This update reviews progress and provides practical examples of the opportunities and challenges with this endeavour. It also includes recommendations for those thinking about why and how to include engaging men and boys as part of their WASH programmes.
This publication is also available in French and Portuguese:
This document accompanies Frontiers of Sanitation: Engaging men for gender transformative WASH, Part 2, which explores the extent to which engaging men and boys in WASH processes is leading to transformative change in gender roles, attitudes, and sustainable change in reducing gender inequalities across households, communities, organisations, and policy.
Practical examples are presented here from:
Each of these examples, all of which are from projects funded by the Australian Government’s Water for Women Fund, describe interventions that employed different gender-transformative approaches to engage with and reach men and boys. They also describe the projects’ successes and challenges.
Menstrual health is a public health issue, yet many women and girls in low- and middle-income countries still need to achieve it. People with disabilities are particularly disadvantaged and often excluded from interventions to improve menstrual health
in development and humanitarian contexts.
To start addressing this gap, the Bishesta campaign – a menstrual health intervention for people with intellectual disabilities and their caregivers was designed and delivered in Nepal’s development setting. The campaign was adapted for Vanuatu’s humanitarian emergencies and is called the Veivanua campaign.
This Frontiers of Sanitation issue presents the study findings and explains the steps followed throughout these two processes.

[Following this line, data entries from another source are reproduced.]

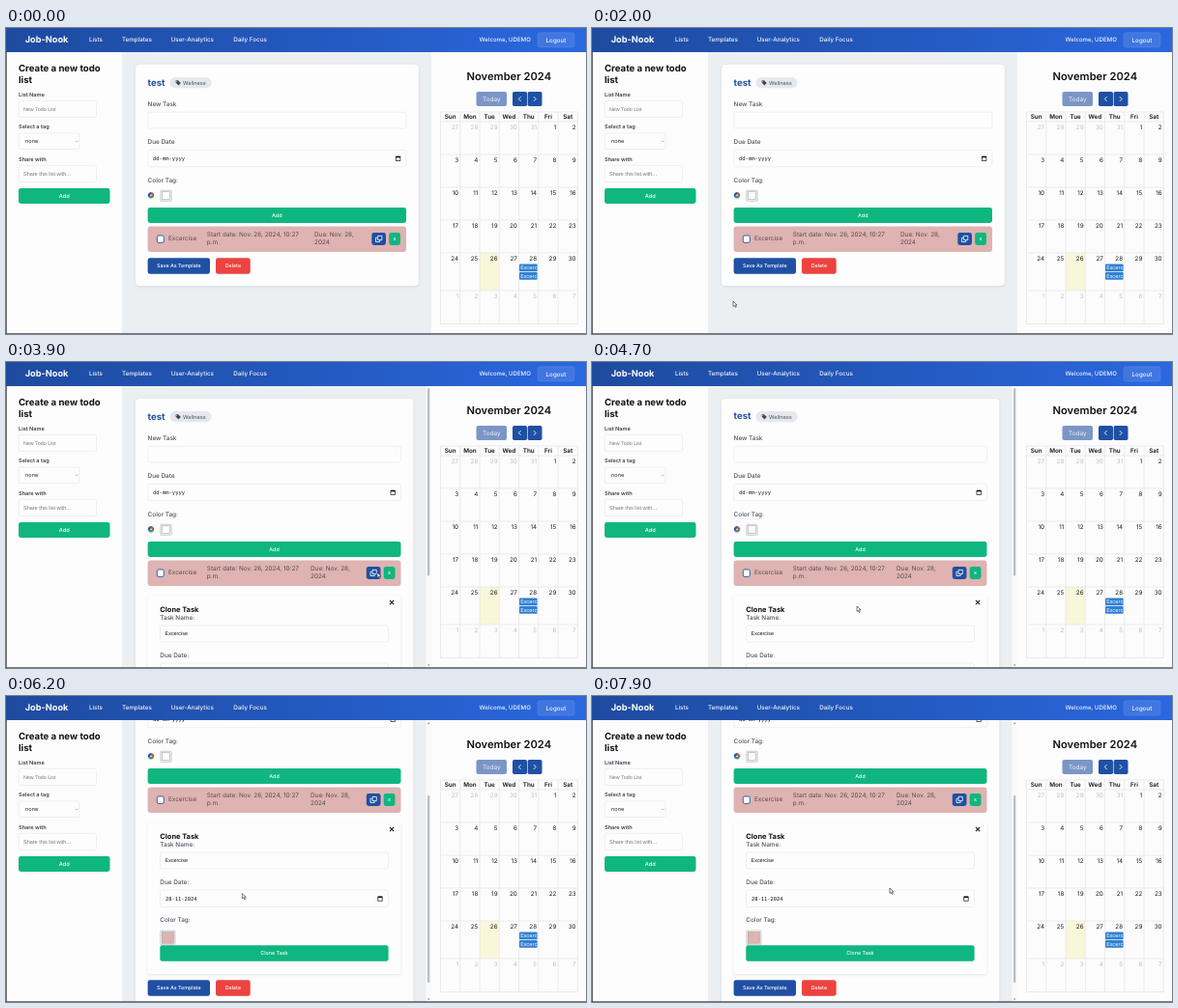
These frames come from a looping animation (600x317 px, 8000 ms). An HTML page:

```html
<!DOCTYPE html>
<html lang="en">
<head>
<meta charset="utf-8">
<title>Todo list</title>
<style>
  html, body { margin: 0; width: 100%; height: 100%; overflow: hidden; background: #fcfcfd; }
  svg { display: block; width: 600px; height: 317px; }
  text { font-family: Inter, sans-serif; text-rendering: geometricPrecision; white-space: pre; }
  .field { font-family: "Liberation Sans", Arial, sans-serif; }
  .mono { font-family: "DejaVu Sans Mono", monospace; }
  .card { filter: drop-shadow(0 1px 1.5px rgba(0, 0, 0, .09)); }
</style>
</head>
<body>
<svg id="stage" viewBox="0 0 600 317">
  <defs>
    <linearGradient id="bar">
      <stop offset="0" stop-color="#1e4b9f"/>
      <stop offset=".5" stop-color="#2358bd"/>
      <stop offset="1" stop-color="#2b68df"/>
    </linearGradient>
    <clipPath id="mainClip"><rect x="120" y="25" width="320" height="292"/></clipPath>
    <clipPath id="eventClip"><rect x="531" y="240" width="18.8" height="24"/></clipPath>
  </defs>
</svg>
<script>
const NS = "http://www.w3.org/2000/svg";
const stage = document.getElementById("stage");
const BLUE = "#1f50a3", GREEN = "#10b67f", RED = "#ec4340", PINK = "#deb3b1";
const INK = "#111", GREY = "#4b525c", LINE = "#e4e6ea";

function add(parent, tag, attrs, content) {
  const el = document.createElementNS(NS, tag);
  for (const key in attrs) el.setAttribute(key, attrs[key]);
  if (content !== undefined) el.textContent = content;
  parent.appendChild(el);
  return el;
}
const group = (parent, attrs = {}) => add(parent, "g", attrs);
const box = (parent, x, y, x2, y2, fill, more = {}) =>
  add(parent, "rect", { x, y, width: x2 - x, height: y2 - y, fill, ...more });
const path = (parent, d, stroke, width, more = {}) =>
  add(parent, "path", { d, fill: "none", stroke, "stroke-width": width, ...more });
const label = (parent, x, y, content, size, fill, weight = 400, more = {}) =>
  add(parent, "text", { x, y, "font-size": size, fill, "font-weight": weight, ...more }, content);
const mid = { "text-anchor": "middle" };

function button(parent, x, y, x2, y2, fill, content, size = 5.35) {
  box(parent, x, y, x2, y2, fill, { rx: 2.4 });
  label(parent, (x + x2) / 2, (y + y2) / 2 + size * .36, content, size, "#fff", 500, mid);
}
function input(parent, x, y, x2, y2) {
  box(parent, x, y, x2, y2, "#fdfdfe", { rx: 2, stroke: LINE, "stroke-width": .6 });
}
function dateIcon(parent, x, y) {
  box(parent, x - 2.2, y - 1.8, x + 2.2, y + 2.4, "none", { stroke: "#111", "stroke-width": .7 });
  box(parent, x - 2.2, y - 2.2, x + 2.2, y - .7, "#111");
}
function swatch(parent, x, y, x2, y2, fill) {
  box(parent, x, y, x2, y2, "#f0f0f0", { stroke: "#b5b5b5", "stroke-width": .6, rx: .6 });
  box(parent, x + 1.6, y + 1.6, x2 - 1.6, y2 - 1.6, fill, { stroke: "#999", "stroke-width": .5 });
}

function sidebar(g) {
  box(g, 0, 25, 120, 317, "#fcfcfd");
  label(g, 13, 45.2, "Create a new todo", 9.6, INK, 700);
  label(g, 13, 56.8, "list", 9.6, INK, 700);
  label(g, 13, 70.8, "List Name", 5.6, "#3a414c", 600);
  input(g, 13.2, 75.3, 93.5, 92.5);
  label(g, 18, 85.8, "New Todo List", 5.35, "#767676", 400, { class: "field" });
  label(g, 13, 104.2, "Select a tag", 5.6, "#3a414c", 600);
  input(g, 13.2, 109, 76, 125.5);
  label(g, 20, 119.3, "none", 5.6, "#222");
  path(g, "M72 116.8l1.3 1.3 1.3-1.3", "#7d8a99", .6);
  label(g, 13, 138, "Share with", 5.6, "#3a414c", 600);
  input(g, 13.2, 142.3, 93.5, 159.5);
  label(g, 18, 152.8, "Share this list with...", 5.5, "#767676", 400, { class: "field" });
  button(g, 13, 166, 107.5, 182, GREEN, "Add", 5.7);
}

function calendar(g) {
  const left = 449.5, step = 20.26, rows = [97, 131, 165, 199, 233, 272, 306.5];
  box(g, 440, 25, 600, 317, "#fcfcfd");
  label(g, 520.3, 54, "November 2024", 11.2, INK, 600, mid);
  box(g, 486.5, 66, 518, 81, "#7b96c6", { rx: 2 });
  label(g, 502.3, 75.7, "Today", 6.4, "#e9eff8", 400, mid);
  box(g, 524, 66, 539, 81, BLUE, { rx: 1.8 });
  box(g, 539.6, 66, 554.5, 81, BLUE, { rx: 1.8 });
  path(g, "M532.6 71.2l-2.3 2.3 2.3 2.3M545.9 71.2l2.3 2.3-2.3 2.3", "#fff", .9);
  box(g, left + 2 * step, 233, left + 3 * step, 272, "#f8f7d9");

  let lines = `M${left} 87H591.3`;
  for (const y of rows) lines += `M${left} ${y}H591.3`;
  for (let c = 0; c <= 7; c++) lines += `M${left + c * step} 87V306.5`;
  path(g, lines, "#dfe0e3", .6);

  ["Sun", "Mon", "Tue", "Wed", "Thu", "Fri", "Sat"].forEach((day, c) =>
    label(g, left + (c + .5) * step, 94.3, day, 6.3, INK, 600, mid));
  for (let i = 0; i < 42; i++) {
    const date = new Date(2024, 9, 27 + i), c = i % 7;
    label(g, left + (c + 1) * step - 1.7, rows[(i - c) / 7] + 7.8, date.getDate(), 6.3,
      date.getMonth() === 10 ? "#1c1c1c" : "#bdbdbf", 400, { "text-anchor": "end" });
  }
  const events = group(g, { "clip-path": "url(#eventClip)" });
  for (const y of [244.4, 253]) {
    box(events, 531, y, 549.8, y + 7.8, "#3080d2", { rx: 1 });
    label(events, 532.2, y + 5.8, "Excercise", 5.4, "#fff");
  }
}

function cloneBox(g, right) {
  const b = group(g);
  box(b, 146.6, 242, right, 399, "#fdfdfe", { rx: 3, class: "card" });
  label(b, 159.3, 258.8, "Clone Task", 7.45, INK, 700);
  path(b, "M397 246.9l4.2 4.2M401.2 246.9l-4.2 4.2", "#111", 1.1);
  label(b, 159.3, 266.8, "Task Name:", 6.4, GREY, 500);
  input(b, 159.5, 273, 395.5, 290);
  label(b, 164.6, 283.4, "Excercise", 5.4, "#111", 400, { class: "field" });
  label(b, 159.3, 306, "Due Date:", 6.4, GREY, 500);
  input(b, 159.5, 312, 395.5, 329.5);
  label(b, 165, 322.9, "28-11-2024", 5.4, "#111", 400, { class: "mono" });
  dateIcon(b, 387, 320.8);
  label(b, 159.3, 345.4, "Color Tag:", 6.4, GREY, 500);
  swatch(b, 159.8, 354, 175, 368.8, PINK);
  button(b, 159.3, 369.2, 395.6, 385.8, GREEN, "Clone Task");
}

function form(parent, open) {
  const g = group(parent);
  const right = open ? 408.5 : 414, shift = right - 414, drop = open ? 167 : 0;
  box(g, 134, 38, right + 12.8, 267 + drop, "#fdfdfe", { rx: 4, class: "card" });
  label(g, 146.6, 59.5, "test", 9.6, BLUE, 700);
  box(g, 169.5, 51, 212.6, 62.2, "#e5e8ec", { rx: 5.6 });
  add(g, "path", { d: "M175.6 54.2h2.5l2.7 2.7-2.4 2.5-2.8-2.8z", fill: "#3f4854" });
  add(g, "circle", { cx: 176.7, cy: 55.3, r: .5, fill: "#e5e8ec" });
  label(g, 183, 58.6, "Wellness", 5.6, GREY);

  label(g, 146.6, 81.2, "New Task", 6.4, GREY, 500);
  input(g, 146.8, 87.2, right, 104);
  label(g, 146.6, 120.2, "Due Date", 6.4, GREY, 500);
  input(g, 146.8, 126.2, right, 143.7);
  label(g, 152, 137, "dd-mm-yyyy", 5.5, "#222", 400, { class: "mono" });
  dateIcon(g, right - 8.3, 135);
  label(g, 146.6, 159.7, "Color Tag:", 6.4, GREY, 500);
  [["#e2453c", 0], ["#3b9a58", 120], ["#3158b0", 240]].forEach(([fill, turn]) =>
    add(g, "path", { d: "M150 173.3v-3.3a3.3 3.3 0 0 1 2.86 4.95z", fill, transform: `rotate(${turn} 150 173.3)` }));
  add(g, "circle", { cx: 150, cy: 173.3, r: .8, fill: "#fff" });
  swatch(g, 159.8, 168.2, 171.2, 179.3, "#fff");
  button(g, 146.6, 186, right, 202, GREEN, "Add");

  box(g, 146.6, 205.4, right, 232, PINK, { rx: 3 });
  box(g, 156.3, 215, 163.3, 222.4, "#fff", { rx: 1.6, stroke: BLUE, "stroke-width": .9 });
  const due = open ? 315 : 319;
  for (const [x, y, words] of [
    [168, 220.4, "Excercise"], [207.8, 216.3, "Start date: Nov. 26, 2024, 10:27"], [207.8, 224.1, "p.m."],
    [due, 216.3, "Due: Nov. 28,"], [due, 224.1, "2024"]
  ]) label(g, x, y, words, 6.4, "#574b50");

  const icons = group(g, { transform: `translate(${shift} 0)` });
  box(icons, 378.3, 212, 393, 225, BLUE, { rx: 2.4 });
  path(icons, "M384.6 215.4h4.2v4.2h-4.2zM384.2 217.3h-1.7v4.2h4.2v-1.7", "#fff", .8);
  button(icons, 396.2, 212, 408, 225, GREEN, "x");

  if (open) cloneBox(g, right);
  const foot = group(g, { transform: `translate(0 ${drop})` });
  button(foot, 146.6, 238.2, 211, 254.8, BLUE, "Save As Template");
  button(foot, 217, 238.2, 252.7, 254.8, RED, "Delete");
  return g;
}

function header(g) {
  box(g, 0, 0, 600, 25, "url(#bar)");
  label(g, 19.7, 15.3, "Job-Nook", 9.2, "#fff", 700);
  [[86, "Lists"], [120, "Templates"], [170.7, "User-Analytics"], [235.3, "Daily Focus"]]
    .forEach(([x, words]) => label(g, x, 14.3, words, 6.25, "#f3f6fc", 500));
  label(g, 489.5, 14.3, "Welcome, UDEMO", 6.1, "#f3f6fc", 500);
  box(g, 550, 4.8, 588, 20, "#fff", { rx: 2.4, "fill-opacity": .1, stroke: "#fff", "stroke-opacity": .2, "stroke-width": .5 });
  label(g, 569, 14.5, "Logout", 6.25, "#f3f6fc", 500, mid);
}

box(stage, 0, 0, 600, 317, "#ebeff2");
const main = group(stage, { "clip-path": "url(#mainClip)" });
const closedForm = form(main, false);
const openForm = form(main, true);
const scroller = group(main);
box(scroller, 434.3, 25, 440, 317, "#fafafb");
add(scroller, "path", { d: "M436 28.8l1.2-1.6 1.2 1.6zM436 313.4l1.2 1.6 1.2-1.6z", fill: "#777" });
const thumb = box(scroller, 436, 27.5, 438.3, 221.5, "#bcbec1", { rx: 1.1 });
sidebar(group(stage));
calendar(group(stage));
header(group(stage));
box(stage, 0, 25, .7, 317, "#333");
box(stage, 0, 316.3, 600, 317, "#444");
const cursor = add(stage, "path", {
  d: "M0 0v5.4l1.3-1.1 1 2.1 1-.45-1-2.05h1.7z", fill: "#fff", stroke: "#222", "stroke-width": .6
});

// Rows are [ms, ...values]; values ease between neighbouring rows.
const pointer = [
  [1500, 120, 319], [1900, 146, 283], [2200, 146, 283], [3100, 367, 227.5], [3500, 384, 218],
  [4000, 384, 218], [4500, 274, 253], [5100, 274, 253], [6000, 244.3, 204.5],
  [6500, 244.3, 204.5], [7500, 308, 199], [8000, 308, 199]
];
const scroll = [[4700, 0], [4900, 104], [5000, 111]];
const CLONE_OPENS = 3900;

function at(rows, t) {
  if (t <= rows[0][0]) return rows[0].slice(1);
  const i = rows.findIndex(row => row[0] > t);
  if (i < 0) return rows[rows.length - 1].slice(1);
  const a = rows[i - 1], b = rows[i], p = (t - a[0]) / (b[0] - a[0]);
  const e = p * p * (3 - 2 * p);
  return a.slice(1).map((v, k) => v + (b[k + 1] - v) * e);
}

function draw(now) {
  const t = now % 8000, open = t >= CLONE_OPENS;
  const [x, y] = at(pointer, t), [top] = at(scroll, t);
  closedForm.style.display = open ? "none" : "";
  openForm.style.display = scroller.style.display = open ? "" : "none";
  openForm.setAttribute("transform", `translate(0 ${-top})`);
  thumb.setAttribute("y", 27.5 + top * .68);
  cursor.style.display = t < 1500 ? "none" : "";
  cursor.setAttribute("transform", `translate(${x} ${y})`);
}

const start = performance.now();
function tick() {
  draw(performance.now() - start);
  requestAnimationFrame(tick);
}
tick();
</script>
</body>
</html>
```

It includes recommendations to support others to adapt the campaigns for different settings.